Quilt-making is very labor intensive and requires low initial investment, so it is an ideal industry to generate employment. Vietnamese & Khmer women are also excellent quilters!
We decided to build MQ to create rewarding and sustainable employment for women, while generating enough profits to support other social programmes, including education scholarships, in their villages. Since then, 200 women have joined us as well-trained quilters.
Could you share a personal success story since establishing Mekong Quilts? How can other founders and/or leaders like yourself continue to find inspiration and motivation to do what you do?
I met a family of 5 (a mother and 4 young children) back in 2016, all of whom were in poor health. Their family was struggling to survive, and was helpless in alleviating their situation. The land around them was not fertile enough to yield crops; their made-shift home of four poles with a tarpaulin did not have shield them from rainfall; the children did not attend schools.

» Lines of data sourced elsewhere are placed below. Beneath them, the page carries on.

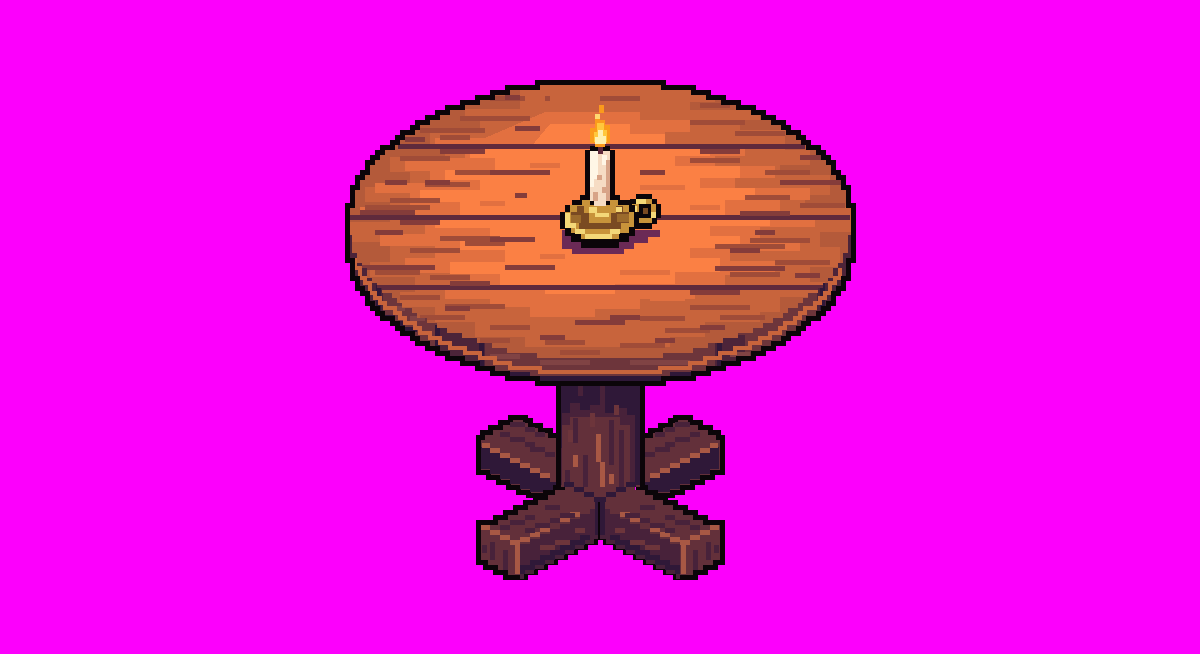
<!DOCTYPE html>
<html lang="en">
<head>
<meta charset="utf-8">
<title>Pixel table with candle</title>
<style>
:root {
  --backdrop: #fc00fc;
  --ink: #0b0509;
  --wood-glow: #fb8044;
  --wood-warm: #e27040;
  --wood-mid: #c8643c;
  --wood-dim: #b45a3a;
  --wood-grain: #a04c38;
  --wood-deep: #843c3a;
  --seam: #5f2a3c;
  --rim: #6d353b;
  --rim-dark: #4c2439;
  --leg: #63303a;
  --leg-dark: #48223a;
  --leg-shade: #2f1838;
  --leg-light: #a85844;
  --cast: #6b2a56;
  --brass: #c8933a;
  --brass-light: #f4d878;
  --brass-dark: #7a4a22;
  --wax: #f6dcc4;
  --wax-light: #fff6e6;
  --wax-shade: #d8a488;
  --flame: #fb9a1c;
  --flame-core: #fff0b0;
}
html, body { margin: 0; height: 100%; overflow: hidden; background: var(--backdrop); }
svg { display: block; width: 1200px; height: 654px; shape-rendering: crispEdges; }
.outline { stroke: var(--ink); stroke-width: 5; stroke-linejoin: miter; }
.grain { fill: none; stroke-width: 5; }
</style>
</head>
<body>
<svg viewBox="0 0 1200 654" role="img" aria-label="Round wooden pedestal table with a lit candle in a brass holder">
  <defs>
    <path id="top-half" d="M600 82h63v5h30v5h15v5h15v5h15v5h15v5h10v5h10v5h10v5h5v5h10v5h5v5h5v5h10v5h5v5h5v5h5v10h5v5h5v10h5v18h5v55h-5v18h-5v10h-5v5h-5v10h-5v5h-5v5h-5v5h-10v5h-5v5h-5v5h-10v5h-5v5h-10v5h-10v5h-10v5h-15v5h-15v5h-15v5h-15v5h-30v5h-63"/>
    <path id="face-half" d="M600 82h63v5h30v5h15v5h15v5h15v5h15v5h10v5h10v5h10v5h5v5h10v5h5v5h5v5h10v5h5v5h5v5h5v10h5v5h5v10h5v18h5v30h-5v18h-5v10h-5v5h-5v10h-5v5h-5v5h-5v5h-10v5h-5v5h-5v5h-10v5h-5v5h-10v5h-10v5h-10v5h-15v5h-15v5h-15v5h-15v5h-30v5h-63"/>
    <clipPath id="face-clip">
      <use href="#face-half"/>
      <use href="#face-half" transform="matrix(-1 0 0 1 1200 0)"/>
    </clipPath>
    <clipPath id="top-clip">
      <use href="#top-half"/>
      <use href="#top-half" transform="matrix(-1 0 0 1 1200 0)"/>
    </clipPath>

    <g id="back-foot">
      <path class="outline" fill="var(--leg)" d="M558 435h-8v-5h-10v-5h-10v-5h-5v-3h-15v5h-10v5h-10v5h-8v5h-4v35h10v5h10v5h10v5h10v5h10v3h30z"/>
      <path fill="var(--leg-shade)" d="M481 447h9v5h10v5h10v5h10v5h10v5h10v5h10v5h8v10h-28v-3h-10v-5h-10v-5h-10v-5h-10v-5h-9z"/>
      <path class="grain" stroke="var(--leg-light)" d="M482 445h8m0 5h10m0 5h10m0 5h10m0 5h10m0 5h10m0 5h10"/>
      <path class="grain" stroke="var(--leg-dark)" d="M500 434h10m0 5h15m0 5h10M510 424h15m0 5h10m0 5h10m-15 15h15m0 5h10"/>
    </g>

    <g id="front-foot">
      <path class="outline" fill="var(--leg)" d="M600 492h-38v-5h-7v5h-10v5h-10v5h-10v5h-10v5h-10v5h-10v5h-17v40h7v5h10v5h10v5h20v-5h10v-5h10v-5h10v-5h10v-5h10v-5h10v-5h10v-5h5z"/>
      <path fill="var(--leg)" d="M555 490h45v20h-45z"/>
      <path fill="var(--leg-dark)" d="M520 544h10v-5h10v-5h10v-5h10v-5h10v-5h10v-5h10v-5h10v30h-6v5h-10v5h-10v5h-10v5h-10v5h-10v5h-10v5h-10v5h-4z"/>
      <path fill="var(--leg-shade)" d="M595 500h5v35h-5zM520 565h10v-5h10v-5h10v-5h10v-5h10v-5h10v-5h10v5h-5v5h-10v5h-10v5h-10v5h-10v5h-10v5h-10v4h-5z"/>
      <path class="grain" stroke="var(--leg-light)" d="M517 543v31M481 527h9m0 5h10m0 5h10m0 5h10m0-3h10m0-5h10m0-5h10m10-10h10m0-5h10"/>
      <path class="grain" stroke="var(--leg-dark)" d="M500 527h10m0-5h15m0-5h10m10-10h15M525 530h10m0-5h15m0-5h10m0-5h15M492 542v18M505 550v20M484 545v8"/>
      <path class="grain" stroke="var(--rim)" d="M540 547h15m0-5h15m5-12h10"/>
    </g>
  </defs>

  <rect id="backdrop" width="1200" height="654" fill="var(--backdrop)"/>

  <g id="pedestal">
    <use href="#back-foot"/>
    <use href="#back-foot" transform="matrix(-1 0 0 1 1200 0)"/>
    <use href="#front-foot"/>
    <use href="#front-foot" transform="matrix(-1 0 0 1 1200 0)"/>
    <g id="column">
      <path fill="var(--leg)" d="M558 375h84v112h-7v5h-10v5h-10v5h-30v-5h-10v-5h-10v-5h-7z"/>
      <path fill="var(--leg-dark)" d="M558 375h84v110h-12v-60h-10v-8h-50v8h-8v60h-4z"/>
      <path fill="var(--leg-shade)" d="M558 375h84v110h-7v-70h-8v-7h-12v5h-10v-8h-15v5h-10v-7h-10v10h-8v35h-4z"/>
      <path class="grain" stroke="var(--leg-dark)" d="M575 418v25M585 455v32M611 420v45M621 430v60M567 470v15M602 385v25M580 384v12"/>
      <path class="grain" stroke="var(--leg-light)" d="M598 434v28M602 462v25M575 455v12M611 474v10"/>
      <path class="grain" stroke="var(--rim)" d="M592 413v14M570 430v12M616 405v10"/>
      <path class="grain" stroke="var(--leg-shade)" d="M564 484h10m0 5h10m0 5h10m0 5h12m0-5h10m0-5h10m0-5h10"/>
      <path class="grain" stroke="var(--ink)" d="M558 380v107M642 380v107"/>
    </g>
  </g>

  <g id="tabletop">
    <g id="rim" clip-path="url(#top-clip)">
      <rect x="345" y="80" width="510" height="305" fill="var(--rim)"/>
      <path fill="var(--rim-dark)" d="M345 230h38v85h-38zM817 230h38v85h-38zM440 325h45v50h-45zM715 335h30v40h-30z"/>
      <path class="grain" stroke="var(--leg-shade)" d="M378 285v30M437 325v30M481 340v30M719 340v30M822 280v30M385 317h10m0 6h10m0 6h12M500 374h30m0 4h140m0-4h30m20-8h20m0-6h15m0-6h15m0-6h12m0-6h12m0-8h12"/>
      <path class="grain" stroke="#804344" d="M395 308h10m5 10h15m65 38h30m20 6h50m40 0h60m40-8h20m30-12h25m0-10h20"/>
    </g>
    <g id="face" clip-path="url(#face-clip)">
      <rect x="345" y="80" width="510" height="280" fill="var(--wood-dim)"/>
      <path id="mid-tone" fill="var(--wood-mid)" d="M520 80h150v10h45v12h-25v8h70v10h-20v10h45v20h25v15h-30v10h50v20h-25v12h50v25h-35v15h20v20h-30v15h15v15h-45v15h-20v10h-55v15h-35v10H525v-10h-50v-15h-40v-15h-35v-15h15v-15h-45v-15h20v-20h-40v-20h40v-20h-25v-15h45v-15h-20v-15h55v-12h-15v-14h50v-12h-15v-10h55z"/>
      <path id="warm-tone" fill="var(--wood-warm)" d="M545 112h95v8h50v12h-25v12h80v12h-30v10h60v12h-40v10h75v12h-30v15h35v12h-55v12h40v12h-70v10h45v14h-50v14h-30v10h-55v10h-45v8h-65v-10h-40v-8h-45v-14h25v-12h-65v-15h30v-12h-55v-12h45v-15h-65v-12h50v-14h-35v-10h55v-12h-25v-13h60v-10h-30v-10h50z"/>
      <path id="glow-tone" fill="var(--wood-glow)" d="M550 124h80v10h35v14h45v8h-35v10h65v12h-40v10h55v12h-30v16h45v10h-60v10h30v12h-50v10h30v14h-45v12h-60v10h-70v-8h-45v-12h-50v-12h55v-12h-45v-10h30v-12h-55v-12h25v-14h-40v-12h60v-10h-35v-10h50v-12h-25v-10h60z"/>
      <path class="grain" stroke="var(--wood-grain)" d="M490 98h35m20 0h5M460 118h70M420 130h65M440 137h30M700 105h30M690 122h55M735 133h50M400 158h50M455 172h45M425 184h45M390 200h50M365 207h65M765 172h45M690 160h50M745 197h45M800 205h45M440 238h60M465 243h40M410 250h50M375 272h45M430 277h40M750 240h60M715 246h70M775 262h55M730 274h50M400 297h40M445 306h60M420 317h45M490 327h40M690 307h60M720 317h45M640 318h45M665 330h45M545 342h40M620 345h45M480 340h30M600 98h40M560 352h40"/>
      <path class="grain" stroke="var(--wood-deep)" d="M505 97h15M385 182h22M425 182h25M490 172h60M515 195h12M360 212h55M640 172h25M780 182h65M800 157h28M375 232h28M490 239h45M360 267h75M505 267h50M715 268h70M730 250h30M755 232h20M575 322h50M610 317h30M445 308h25M540 337h25M655 340h20M700 327h25M515 128h25M405 139h20M795 275h25"/>
      <path class="grain" stroke="var(--wood-warm)" d="M530 165h30M640 187h45M540 256h25M620 272h50M520 300h60M650 298h35M560 308h25M480 203h25M690 207h30"/>
      <path id="plank-seams" class="grain" stroke="var(--seam)" d="M398 146h407M350 217h500M375 287h450"/>
      <path class="grain" stroke="var(--wood-deep)" d="M440 151h45M700 151h40M400 222h40M740 213h50M450 283h40M690 292h50"/>
    </g>
    <g id="lower-edge" fill="none" stroke="var(--wood-mid)" stroke-width="4">
      <path d="M355 258v10h5v10h5v5h5v10h5v5h5v5h5v5h10v5h5v5h5v5h10v5h5v5h10v5h10v5h10v5h15v5h15v5h15v5h15v5h30v4h120v-4h30v-5h15v-5h15v-5h15v-5h15v-5h10v-5h10v-5h10v-5h5v-5h10v-5h5v-5h5v-5h10v-5h5v-5h5v-5h5v-10h5v-5h5v-10"/>
    </g>
    <g class="outline" fill="none">
      <use href="#top-half"/>
      <use href="#top-half" transform="matrix(-1 0 0 1 1200 0)"/>
    </g>
  </g>

  <g id="candle-and-holder">
    <path id="cast-shadow" fill="var(--cast)" d="M562 230h98v7h-12v6h-14v6h-10v5h-52v-5h-10z"/>
    <g id="handle">
      <path fill="var(--ink)" d="M636 194h16v5h5v5h4v14h-4v6h-5v5h-22v-30h6z"/>
      <path fill="var(--brass)" d="M636 199h16v5h4v14h-4v5h-16v-5h-4v-14h4z"/>
      <path fill="var(--brass-light)" d="M636 199h10v5h-10zM632 206h5v6h-5zM651 212h5v6h-5z"/>
      <path fill="var(--ink)" d="M639 204h12v14h-12z"/>
      <path fill="var(--brass-dark)" d="M643 208h5v6h-5z"/>
    </g>
    <g id="dish">
      <path fill="var(--ink)" d="M580 195h40v5h10v5h5v7h4v17h-4v7h-6v6h-10v6h-38v-6h-10v-6h-6v-7h-5v-17h5v-7h7v-5h8z"/>
      <path fill="var(--brass)" d="M582 200h36v5h11v7h5v15h-5v6h-10v6h-38v-6h-10v-6h-6v-15h5v-7h12z"/>
      <path fill="var(--brass-dark)" d="M577 206h46v6h6v11h-8v6h-42v-6h-8v-11h6z"/>
      <path fill="var(--brass-light)" d="M565 213h5v10h6v6h9v5h25v-5h10v5h-8v5h-27v-5h-10v-6h-10z"/>
      <path fill="#9b6a2c" d="M571 215h10v8h-10zM617 214h12v8h-12z"/>
      <path fill="var(--brass)" d="M584 203h32v10h-5v10h-22v-10h-5z"/>
      <path fill="var(--brass-light)" d="M589 207h8v6h12v4h-14v-4h-6zM616 207h6v5h-6z"/>
    </g>
    <g id="candle">
      <path fill="var(--ink)" d="M590 146h20v4h5v50h-5v5h-20v-5h-5v-50h5z"/>
      <path fill="var(--wax)" d="M590 151h20v50h-4v5h-12v-5h-4z"/>
      <path fill="var(--wax-light)" d="M590 151h8v28h-4v8h-4zM602 155h5v10h-5z"/>
      <path fill="var(--wax-shade)" d="M606 160h4v41h-4zM597 175h5v5h-5zM593 192h5v9h-5zM602 187h4v6h-4z"/>
      <path fill="var(--seam)" d="M598 146h5v8h-5z"/>
    </g>
    <g id="flame">
      <path fill="var(--flame)" d="M599 105h5v8h-5zM595 114h5v6h5v5h5v18h-5v4h-10v-4h-5v-15h5z"/>
      <path fill="#ffc83c" d="M597 123h7v7h3v12h-13v-10h3z"/>
      <path fill="var(--flame-core)" d="M598 130h5v6h3v8h-11v-7h3z"/>
      <path fill="#ffd870" d="M595 114h5v5h-5z"/>
    </g>
  </g>
</svg>
</body>
</html>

After we brought the mother on as a quilter, we saw quite a change in the family after 3 years. Her income has more than doubled, and they now live in a concrete-built house, with all her children going to school through scholarships.
We are inspired each time we visit the villagers with whom we work. Meeting with them and listening to their stories, their worries and challenges remind us that the work we do is meaningful and has a tangible impact on their lives.
What have you learnt about yourself through this journey? About society? About people?
Patience, patience, and more patience!
Look through Mekong Quilts’s Deal Page and reach out if you wish to explore how you can collaborate to further their cause!